» **Your assignment**
Output all of the entries beneath, exactly as written.

» **Dataset extract**
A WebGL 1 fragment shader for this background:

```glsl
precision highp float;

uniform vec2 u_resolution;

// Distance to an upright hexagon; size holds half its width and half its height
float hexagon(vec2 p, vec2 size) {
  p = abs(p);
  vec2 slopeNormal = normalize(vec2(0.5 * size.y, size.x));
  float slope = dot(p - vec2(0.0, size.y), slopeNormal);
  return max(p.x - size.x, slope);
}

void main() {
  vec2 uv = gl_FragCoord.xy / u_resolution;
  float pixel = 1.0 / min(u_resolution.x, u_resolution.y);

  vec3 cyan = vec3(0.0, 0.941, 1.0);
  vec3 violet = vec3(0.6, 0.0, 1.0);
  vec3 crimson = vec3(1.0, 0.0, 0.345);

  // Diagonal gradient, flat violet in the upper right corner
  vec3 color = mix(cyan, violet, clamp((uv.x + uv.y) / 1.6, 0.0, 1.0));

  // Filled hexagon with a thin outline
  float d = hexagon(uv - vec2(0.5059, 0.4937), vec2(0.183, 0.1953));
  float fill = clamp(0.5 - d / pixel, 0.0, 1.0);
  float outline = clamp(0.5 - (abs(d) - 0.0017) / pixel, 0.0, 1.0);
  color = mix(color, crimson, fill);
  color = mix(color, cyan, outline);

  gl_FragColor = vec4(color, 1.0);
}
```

» **Completed exercise**
A WebGL 1 fragment shader for this background:

```glsl
precision highp float;

uniform vec2 u_resolution;

// Distance to an upright hexagon; size holds half its width and half its height
float hexagon(vec2 p, vec2 size) {
  p = abs(p);
  vec2 slopeNormal = normalize(vec2(0.5 * size.y, size.x));
  float slope = dot(p - vec2(0.0, size.y), slopeNormal);
  return max(p.x - size.x, slope);
}

void main() {
  vec2 uv = gl_FragCoord.xy / u_resolution;
  float pixel = 1.0 / min(u_resolution.x, u_resolution.y);

  vec3 cyan = vec3(0.0, 0.941, 1.0);
  vec3 violet = vec3(0.6, 0.0, 1.0);
  vec3 crimson = vec3(1.0, 0.0, 0.345);

  // Diagonal gradient, flat violet in the upper right corner
  vec3 color = mix(cyan, violet, clamp((uv.x + uv.y) / 1.6, 0.0, 1.0));

  // Filled hexagon with a thin outline
  float d = hexagon(uv - vec2(0.5059, 0.4937), vec2(0.183, 0.1953));
  float fill = clamp(0.5 - d / pixel, 0.0, 1.0);
  float outline = clamp(0.5 - (abs(d) - 0.0017) / pixel, 0.0, 1.0);
  color = mix(color, crimson, fill);
  color = mix(color, cyan, outline);

  gl_FragColor = vec4(color, 1.0);
}
```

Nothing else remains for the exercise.